Records for this task:

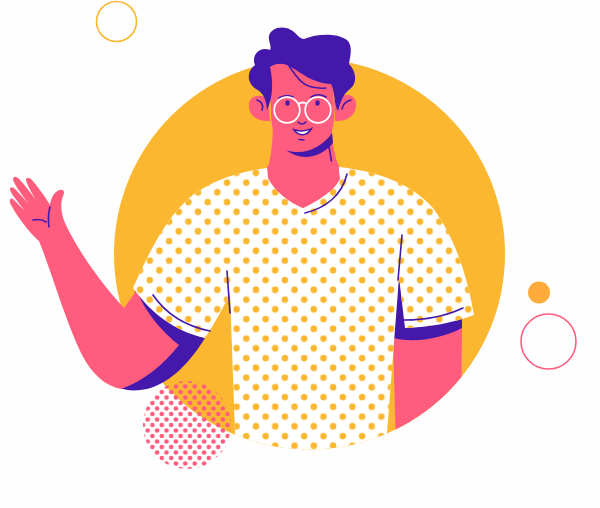
<!DOCTYPE html>
<html lang="en">
<head>
<meta charset="utf-8">
<title>Waving man in a dotted shirt</title>
<style>
:root { --paper: #fefefe; --yellow: #fbb72f; --orange: #fdac3c; --pink: #ff5c7e; --purple: #4318ab; --white: #fff; }
html, body { margin: 0; overflow: hidden; background: var(--paper); }
svg { display: block; width: 600px; height: 508px; }
.paper { fill: var(--paper); }
.yellow { fill: var(--yellow); }
.orange { fill: var(--orange); }
.skin { fill: var(--pink); }
.ink { fill: var(--purple); }
.cloth { fill: var(--white); }
.line { fill: none; stroke: var(--purple); stroke-width: 1.6; stroke-linecap: round; stroke-linejoin: round; }
.glasses { fill: none; stroke: var(--white); stroke-width: 1.8; }
.ring { fill: none; stroke-width: 1.6; }
.ring-yellow { stroke: var(--yellow); }
.ring-pink { stroke: var(--pink); }
</style>
</head>
<body>
<svg viewBox="0 0 600 508" role="img" aria-label="Smiling man with glasses and a dotted shirt raising his hand">
  <defs>
    <pattern id="shirt-dots" x="246.3" y="192.3" width="19.3" height="19.5" patternUnits="userSpaceOnUse">
      <circle class="yellow" cx="9.6" cy="0" r="3.3"/>
      <circle class="yellow" cx="9.6" cy="19.5" r="3.3"/>
      <circle class="yellow" cx="0" cy="9.8" r="3.3"/>
      <circle class="yellow" cx="19.3" cy="9.8" r="3.3"/>
    </pattern>
    <pattern id="ball-dots" x="143" y="381" width="9.4" height="11" patternUnits="userSpaceOnUse">
      <circle class="skin" cx="4.7" cy="5.5" r="2.3"/>
      <circle class="skin" cx="0" cy="0" r="2.3"/>
      <circle class="skin" cx="9.4" cy="0" r="2.3"/>
      <circle class="skin" cx="0" cy="11" r="2.3"/>
      <circle class="skin" cx="9.4" cy="11" r="2.3"/>
    </pattern>
    <clipPath id="disc-clip"><circle cx="309.5" cy="254" r="195.5"/></clipPath>
    <path id="shirt" d="M268 168 C239 171 212 181 194 194 C165 217 148 255 133 288 C151 313 174 331 205 338 C214 324 223 309 230 293 L236 460 L385 460 L399 277 L405 328 C430 327 453 323 474 315 C467 275 455 238 433 208 C411 183 376 171 339 167 C334 188 317 201 303 208 C286 201 271 188 268 168Z"/>
  </defs>

  <rect class="paper" width="600" height="508"/>

  <g id="background-shapes">
    <circle class="yellow" cx="309.5" cy="254" r="195.5"/>
    <circle class="ring ring-yellow" cx="116.500" cy="21.500" r="20"/>
    <circle class="orange" cx="539" cy="292.500" r="11"/>
    <circle class="ring ring-pink" cx="548.500" cy="341.500" r="27.500"/>
  </g>

  <g id="raised-arm">
    <path class="ink" d="M136 286 C152 312 176 331 205 338 C191 361 171 383 147 389 C137 391 127 391 120 388Z"/>
    <path class="skin" d="M137 290 C143 309 161 331 179 345 C164 364 144 381 121 389 C105 386 92 374 82 355 C65 320 52 273 39 241 C30 233 17 217 10 203 C9 198 12 197 15 201 L25 211 C18 202 12 195 10 190 C10 186 13 187 16 190 L29 204 C21 194 15 185 13 180 C13 176 16 176 19 179 C24 184 30 192 36 200 C31 192 27 184 26 180 C26 177 29 177 32 180 C38 187 44 195 50 205 C51 197 55 191 60 190 C64 189 65 192 63 196 C60 204 61 213 65 223 C79 253 102 284 124 308Z"/>
    <path class="line" d="M50 207 C48 214 48 220 49 227 M33 220 C38 219 42 219 46 222"/>
  </g>

  <g id="lowered-arm" clip-path="url(#disc-clip)">
    <path class="skin" d="M393 338 L396 450 L461 450 L462 322Z"/>
    <path class="ink" d="M399 274 L393 338 C418 344 445 337 462 328 L462 316 L405 322Z"/>
  </g>

  <g id="neck">
    <path class="skin" d="M272 112 C274 135 272 151 268 168 L268 178 C275 192 289 202 303 208 C318 201 335 190 340 179 L339 167 C334 154 332 143 332 128Z"/>
  </g>

  <g id="dotted-shirt">
    <g clip-path="url(#disc-clip)">
      <use href="#shirt" class="cloth"/>
      <use href="#shirt" fill="url(#shirt-dots)"/>
    </g>
    <path class="skin" d="M267 166 L268 178 C275 192 289 202 303 208 C318 201 335 190 340 179 L338 163Z"/>
    <path class="line" d="M347 174 C342 195 326 208 305 213 M227 271 L230 313 M402 235 L398 280 M153 295 C166 314 185 326 210 331 M404 320 C426 320 446 316 463 308"/>
  </g>

  <g id="head">
    <path class="skin" d="M268 98 C260 94 250 95 249 104 C248 115 257 122 270 121Z M334 100 C343 93 355 93 356 103 C357 114 348 122 335 121Z"/>
    <path class="line" d="M257 100 C261 101 264 105 262 110 M351 100 C347 101 343 104 342 109"/>
    <path class="skin" d="M268 60 L333 70 L334 118 C333 139 322 153 304 154 C284 154 271 139 271 112Z"/>
    <path class="ink" d="M286 150 C303 156 322 148 332 133 L333 143 C320 159 300 161 286 150Z"/>
    <path class="line" d="M329 147 L331.500 161"/>
    <path class="ink" d="M267 110 C266 98 263 93 256 89 C246 82 247 71 255 65 C251 56 259 46 270 50 C272 45 268 42 269 36 C271 28 282 25 291 30 C297 33 299 39 304 39 C318 33 340 33 348 41 C353 48 350 56 349 64 C357 72 357 84 350 89 C343 94 341 101 338 111 C334 105 335 91 331 84 C311 83 301 72 289 66 C283 63 276 63 270 67 C274 84 272 100 267 110Z"/>
    <path class="line" d="M289 66 C297 76 301 90 326 88 M279 98 C284 95 289 95 293 97 M311 97 C316 94 321 94 326 97"/>
    <ellipse class="ink" cx="287.500" cy="103" rx="2.200" ry="2.800"/>
    <ellipse class="ink" cx="317.500" cy="103" rx="2.200" ry="2.800"/>
    <g class="glasses">
      <circle cx="287" cy="110" r="12.800"/>
      <circle cx="318" cy="110" r="12.800"/>
      <path d="M298 104 Q302.500 101 307 104"/>
    </g>
    <path class="line" d="M298 122 Q302 126 306 122 M299 139.500 L304 140"/>
    <path class="ink" d="M292 128 C298 131 306 131 313 127 C309 138 297 138 292 128Z"/>
    <path class="cloth" d="M296 131 C300 132 305 132 309 130 C306 135 300 135 296 131Z"/>
  </g>

  <circle id="dotted-ball" cx="187" cy="425" r="44" fill="url(#ball-dots)"/>
</svg>
</body>
</html>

What is being asked: When the word "yellow" appears in a line of the listing, pull that line out.

Solution:
:root { --paper: #fefefe; --yellow: #fbb72f; --orange: #fdac3c; --pink: #ff5c7e; --purple: #4318ab; --white: #fff; }
.yellow { fill: var(--yellow); }
.ring-yellow { stroke: var(--yellow); }
      <circle class="yellow" cx="9.6" cy="0" r="3.3"/>
      <circle class="yellow" cx="9.6" cy="19.5" r="3.3"/>
      <circle class="yellow" cx="0" cy="9.8" r="3.3"/>
      <circle class="yellow" cx="19.3" cy="9.8" r="3.3"/>
    <circle class="yellow" cx="309.5" cy="254" r="195.5"/>
    <circle class="ring ring-yellow" cx="116.500" cy="21.500" r="20"/>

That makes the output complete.